Now this is an interesting photo. I love the compass housing. Very practical and classy. I also like the empty space below the thwart either side of the centre case. I built lockers in there. Sometimes I wish I'd left them open plan! I notice Lasse has a bilge pump in the thwart on the starboard side? I'm thinking of installing one in Arwen too.  I like the little cut outs in the coaming and those look to be lovely oars. Lasse, what lenght oars did you do in the end and did you download any plans off the internet? If you did is there any chance you could share the website?
 
 
Well, all in all, an elegant, classy looking well built navigator. Lovely craftsmanship, some simple, practical adaptations too.  Lasse has more photos on his website. Be sure to go take a look, even if you can't speak Swedish!!
 
Well done Lasse and thank you for letting me share these photos. Congratulations.
 
Steve 
 

 

 
 
 
 
 

5 comments:

Joel Bergen said...

Very nice Navigator! Lasse has obviously done a very fine job. The drylocker hatches, much of the rigging, and the home-made roller furler all look VERY familiar (big grin!) I'm pretty sure the red rope blocks are the mainsail tack downhaul. The thin halyards should be ok if Lasse is using dyneema or another very low stretch line. If not, they'll stretch too much (I learned that the hard way). Great idea for the compass and the coaming cutouts, but I think Lasse will eventually need to move his jib fairleads aft. Many Nav builders (myself included) miss the little note on the plans that says where to locate them. I saw on his website that Lasse also has a very nice Powerpoint file with slides of his construction history that shouldn't be missed. Excellent job! Congratulations Lasse and thanks for the report Steve!

steve said...

Ha! Now you mention it - I've seen it somewhere before!

Eagle eyes - missed the ppt on Lasse's site. Will go back and look at that.

I assume you are well? How's the weather your side? We are back to floods again!!!!!!!!!!!! pretty bad ones up north and this is only September. i suspect that parts of the UK are going to have a VERY long winter season this year.

I'm going to try and get out in Arwen this weekend. I've spotted a weather window between somewhat savage wet depressions.
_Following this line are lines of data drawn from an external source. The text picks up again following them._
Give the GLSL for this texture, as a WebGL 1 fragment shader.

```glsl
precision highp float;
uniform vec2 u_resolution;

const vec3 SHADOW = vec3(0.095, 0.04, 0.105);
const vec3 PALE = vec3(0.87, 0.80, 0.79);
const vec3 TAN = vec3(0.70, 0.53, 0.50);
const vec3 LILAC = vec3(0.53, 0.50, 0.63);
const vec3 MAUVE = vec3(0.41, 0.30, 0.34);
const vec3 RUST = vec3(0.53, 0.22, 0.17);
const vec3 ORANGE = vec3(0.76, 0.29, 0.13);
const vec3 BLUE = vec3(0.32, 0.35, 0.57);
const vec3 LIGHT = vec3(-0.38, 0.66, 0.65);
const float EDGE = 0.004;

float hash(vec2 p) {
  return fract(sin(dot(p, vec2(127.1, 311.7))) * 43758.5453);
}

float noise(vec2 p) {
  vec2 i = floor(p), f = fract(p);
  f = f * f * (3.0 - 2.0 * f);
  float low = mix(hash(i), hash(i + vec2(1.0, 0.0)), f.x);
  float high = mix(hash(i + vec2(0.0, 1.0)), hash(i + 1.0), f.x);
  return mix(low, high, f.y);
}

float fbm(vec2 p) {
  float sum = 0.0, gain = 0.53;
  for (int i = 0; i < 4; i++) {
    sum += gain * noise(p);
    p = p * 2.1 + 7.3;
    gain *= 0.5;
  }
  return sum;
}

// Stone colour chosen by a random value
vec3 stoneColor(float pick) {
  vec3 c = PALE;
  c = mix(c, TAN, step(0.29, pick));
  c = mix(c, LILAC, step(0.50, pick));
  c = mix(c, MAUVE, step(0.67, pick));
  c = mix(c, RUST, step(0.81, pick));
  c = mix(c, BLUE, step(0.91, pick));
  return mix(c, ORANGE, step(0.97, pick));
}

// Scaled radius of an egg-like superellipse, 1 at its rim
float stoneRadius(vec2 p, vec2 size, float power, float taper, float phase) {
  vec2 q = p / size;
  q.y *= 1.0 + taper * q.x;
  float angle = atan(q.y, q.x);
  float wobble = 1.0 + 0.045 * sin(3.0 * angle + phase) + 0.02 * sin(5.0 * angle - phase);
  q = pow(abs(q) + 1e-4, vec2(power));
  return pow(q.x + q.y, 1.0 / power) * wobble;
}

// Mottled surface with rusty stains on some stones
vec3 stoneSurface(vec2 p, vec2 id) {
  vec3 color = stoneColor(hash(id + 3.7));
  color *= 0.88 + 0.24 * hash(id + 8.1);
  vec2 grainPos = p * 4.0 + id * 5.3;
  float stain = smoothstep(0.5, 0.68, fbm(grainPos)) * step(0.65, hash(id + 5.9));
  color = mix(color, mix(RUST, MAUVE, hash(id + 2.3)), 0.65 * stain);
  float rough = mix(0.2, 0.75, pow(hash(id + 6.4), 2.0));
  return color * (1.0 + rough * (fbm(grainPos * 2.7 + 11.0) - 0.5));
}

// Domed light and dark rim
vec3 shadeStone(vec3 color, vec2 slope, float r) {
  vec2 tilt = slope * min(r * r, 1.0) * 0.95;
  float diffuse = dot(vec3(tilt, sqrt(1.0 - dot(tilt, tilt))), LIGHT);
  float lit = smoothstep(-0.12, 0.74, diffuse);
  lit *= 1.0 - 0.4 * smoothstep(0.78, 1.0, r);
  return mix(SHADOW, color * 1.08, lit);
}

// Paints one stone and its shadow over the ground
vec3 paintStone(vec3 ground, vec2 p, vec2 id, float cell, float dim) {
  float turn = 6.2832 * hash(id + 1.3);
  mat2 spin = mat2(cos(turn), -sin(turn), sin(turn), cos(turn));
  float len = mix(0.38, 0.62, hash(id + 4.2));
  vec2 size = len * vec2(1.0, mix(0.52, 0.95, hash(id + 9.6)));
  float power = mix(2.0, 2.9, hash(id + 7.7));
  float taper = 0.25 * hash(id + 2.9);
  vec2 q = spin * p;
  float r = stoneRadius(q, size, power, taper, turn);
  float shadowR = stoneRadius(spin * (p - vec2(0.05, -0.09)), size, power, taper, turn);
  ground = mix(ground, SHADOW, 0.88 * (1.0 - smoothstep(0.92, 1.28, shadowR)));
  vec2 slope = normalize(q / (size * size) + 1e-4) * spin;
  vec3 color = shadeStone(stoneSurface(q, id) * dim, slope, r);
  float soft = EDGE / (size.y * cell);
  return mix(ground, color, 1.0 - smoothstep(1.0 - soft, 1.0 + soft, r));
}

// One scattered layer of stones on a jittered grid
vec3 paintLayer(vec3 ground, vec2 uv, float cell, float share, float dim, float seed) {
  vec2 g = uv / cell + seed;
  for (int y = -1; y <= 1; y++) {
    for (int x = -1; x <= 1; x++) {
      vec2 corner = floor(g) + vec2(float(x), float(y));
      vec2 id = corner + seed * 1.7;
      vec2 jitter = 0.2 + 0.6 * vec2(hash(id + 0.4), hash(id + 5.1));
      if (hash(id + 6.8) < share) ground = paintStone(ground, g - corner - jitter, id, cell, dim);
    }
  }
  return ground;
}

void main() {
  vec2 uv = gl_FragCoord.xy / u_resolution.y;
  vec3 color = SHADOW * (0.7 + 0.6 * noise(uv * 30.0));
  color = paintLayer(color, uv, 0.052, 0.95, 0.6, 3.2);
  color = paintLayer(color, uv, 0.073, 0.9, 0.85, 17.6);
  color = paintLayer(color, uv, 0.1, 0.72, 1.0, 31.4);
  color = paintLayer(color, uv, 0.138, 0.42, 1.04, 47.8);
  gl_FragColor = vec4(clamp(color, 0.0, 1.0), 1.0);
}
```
I'll let you know how we get on. Take care

Steve

Joel Bergen said...

I couldn't be better, and the weather has been unusually good. I haven't been out sailing since the PT Festival ended on Sept 9th though. It's the middle of salmon fishing season here now, so all the boat launches are an absolute madhouse of fishing boats. I've been fishing on a friend's boat and catching up on my neglected Honey-Do list. Fishing is the best we've had in many many years. I do hope to get at least one more sail in before the rains start. Hope you have a good sail.

donumvitae said...

Steve:

The red rope is the main downhaul. I have installed a very similar system on Good Enough. The lower block is fixed and the upper block has a short length of high-tech rope attached that runs up through the deck. The upper end of this rope is attached to the tack of the sail. The major limitation of this system is that you have a bit less than a foot of adjustment.

In use, I fully slack the downhaul before hoisting the main, then haul her up and sweat the halyard to begin tensioning the luff. Only then do I really dial up the tension with the downhaul. I have found that it works quite well. It is nice to be able to handle all the lines from down IN the boat, as opposed to having to lean over the foredeck very far.

Finally, I completely agree with your accessment of this new Navigator: Gorgeous! Well done Lasse!

Wayne

steve said...

hey two of my favourite on line people in one go.
Wayne where have you been? Good to hear from you - hope you and family are well. I did install a similar system on Arwen but found I couldn't get sufficient tension - you can see the holes on Arwen's deck. Now I just do the downhaul straight into the cockpit.

Joel - you know how to kick a man when he's down sir - salmon fishing, best season etc etc - please!!!!!!!!!! I haven't caught a bass all year!!

Good to hear from you both - will try to get out on the water tomorrow

Steve